By Elijah Granet
Any visitor to Salt Lake City can’t help but notice the feat of Gothic architecture that rises over the downtown SLC skyline. All streets are numbered so that the temple is at the very center of the city and the illuminated temple brightens up the city.
Although temples, the holiest building in The Church of Jesus Christ of Latter Day Saints (a faith also known as Mormonism or LDS), are open for entry only to devout Mormons who have recieved what is known as a temple recommend, any visitor can tour the outside of the Salt Lake Temple (or for that matter any LDS temple). In Salt Lake City, the temple has two visitor’s centers (named Visitor Center North and Visitor Center South), full of displays and staffed by young Mormon missionaries. There were model oxcarts with blocks of granite on them, representing the very real oxcarts used by the early LDS pioneers to bring in granite from a nearby quarry that was used to construct the temple over the course of 40 years.

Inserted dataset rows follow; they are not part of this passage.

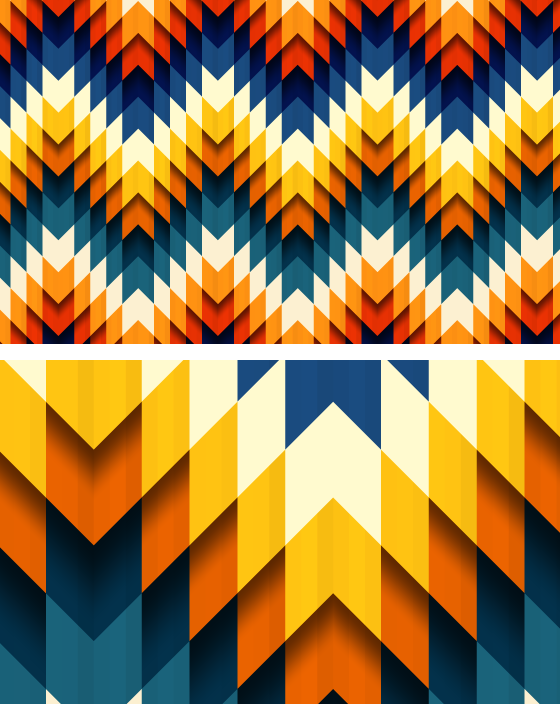
Top, the full canvas; bottom, a detail of the centre.
This pattern is drawn by a WebGL 2 fragment shader. Its source:

```glsl
#version 300 es
precision highp float;
// Zigzag of stepped chevron columns in ten colour bands with soft folded shadows.

#define UNITS_ACROSS 35.1            // half-column widths across the canvas
#define ORIGIN vec2(3.66, 5.06)      // first valley, measured from the top left
#define HALF_PERIOD 5.0              // half columns from valley to peak
#define BAND_HEIGHT 2.0              // band height in half columns
#define SHADOW_WARM 0.42             // brightness at the top of warm bands
#define SHADOW_COOL 0.30             // brightness at the top of dark bands
#define SHADOW_LENGTH 0.55           // part of a band covered by its shadow
#define STRIPE_DEPTH 0.025           // strength of the faint vertical streaks
#define SAMPLES 4                    // antialiasing samples per axis

uniform vec2 u_resolution;
out vec4 fragColor;

// Bands from top to bottom: two families of five tones.
const vec3 BAND_COLORS[10] = vec3[10](
    vec3(1.00, 0.98, 0.81),  // ivory
    vec3(1.00, 0.76, 0.07),  // yellow
    vec3(0.90, 0.38, 0.00),  // burnt orange
    vec3(0.01, 0.19, 0.29),  // dark teal
    vec3(0.10, 0.38, 0.47),  // teal
    vec3(0.99, 0.94, 0.82),  // cream
    vec3(1.00, 0.57, 0.07),  // orange
    vec3(0.90, 0.19, 0.01),  // red
    vec3(0.01, 0.07, 0.30),  // navy
    vec3(0.10, 0.29, 0.49)   // blue
);

// Faint streaks that stay constant along each narrow vertical strip.
float streaks(float x) {
    float strip = floor(x * 3.0);
    return 1.0 + STRIPE_DEPTH * (sin(strip * 2.1) + 0.6 * sin(strip * 4.7));
}

// Multiplier for the shadow cast by the band above.
float foldShadow(int tone, float depth) {
    if (tone == 2)
        return mix(SHADOW_WARM, 1.0, smoothstep(0.0, SHADOW_LENGTH, depth));
    if (tone == 3)
        return mix(SHADOW_COOL, 1.0, smoothstep(0.0, SHADOW_LENGTH * 1.6, depth));
    return 1.0;
}

vec3 chevrons(vec2 p) {
    // Mirror the columns about each valley and peak.
    float x = abs(mod(p.x + HALF_PERIOD, 2.0 * HALF_PERIOD) - HALF_PERIOD);

    // Edges rise inside a column, then drop by one whole band.
    float level = (p.y + x) / BAND_HEIGHT - floor(x);
    int band = int(mod(floor(level), 10.0));
    int tone = band % 5;

    float streak = tone == 0 ? 1.0 : streaks(p.x);
    return BAND_COLORS[band] * foldShadow(tone, fract(level)) * streak;
}

void main() {
    vec3 sum = vec3(0.0);
    for (int j = 0; j < SAMPLES; j++) {
        for (int i = 0; i < SAMPLES; i++) {
            vec2 offset = (vec2(i, j) + 0.5) / float(SAMPLES) - 0.5;
            vec2 pos = gl_FragCoord.xy + offset;
            pos.y = u_resolution.y - pos.y;
            sum += chevrons(pos / u_resolution.x * UNITS_ACROSS - ORIGIN);
        }
    }
    fragColor = vec4(clamp(sum / float(SAMPLES * SAMPLES), 0.0, 1.0), 1.0);
}
```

Today, our guides are a pair of missionaries, Sister Larsen, from Kentucky, and Sister Matsuoko, from Japan. After some handshaking, we are taken to a scale model of the temple that shows the interior. As Sister Larsen explains, LDS temples are “Sacred, not secret.” An extremely important room in the temple is the baptistry, where a baptismal font, resting on the backs of 12 wooden oxen, is used in the proxy baptism of the dead. For Mormons, the baptism of the dead is extremely important, as they believe those not baptised in the LDS church cannot receive salvation. However, Mormons also believe that the soul of the deceased has the full authority to accept or reject the baptism.
The temple also contains sealing rooms, where eternal “sealings” between husband and wife (or occasionally between families) are conducted. Mormons believe that a sealed family will be together for all eternity and thus put great importance on the ritual. The temple also contains the council room, where the Prophet (who is also the President of the Church) and his twelve apostles meet to discuss church business, and the garden, world, and celestial rooms that represent man’s journey out of Eden, into the world, and eventually to the heavens.
We next visit the tabernacle, home to the famed Mormon Tabernacle Choir. Tabernacle is Hebrew for “gathering place” and the early Mormon pioneers in Utah built the tabernacle so they could meet to discuss church business. Amazingly, without the help of acoustics experts or structural engineers, Brigham Young was able to direct his people to build a tabernacle with such effective acoustics that when one of the missionaries dropped a pin on the other side of the tabernacle, 170 feet away, we were able to clearly hear it.
Finally, we went to the temple itself, a colossus of granite that looks like it could have been transplanted straight out of Europe. On every stairwell and nook around the temple, happy couples are getting their picture taken. There must have been at least 5 weddings at the temple that afternoon. One family, dressed all in white, was preparing to enter the temple for their sealing. To my suprise, the missionaries invite us to touch the temple and even offer to take our picture in front of it.
In a time when many people display ignorance or intolerance towards the Mormon faith, visiting the temple was a valuable experience that helped me better understand the LDS church.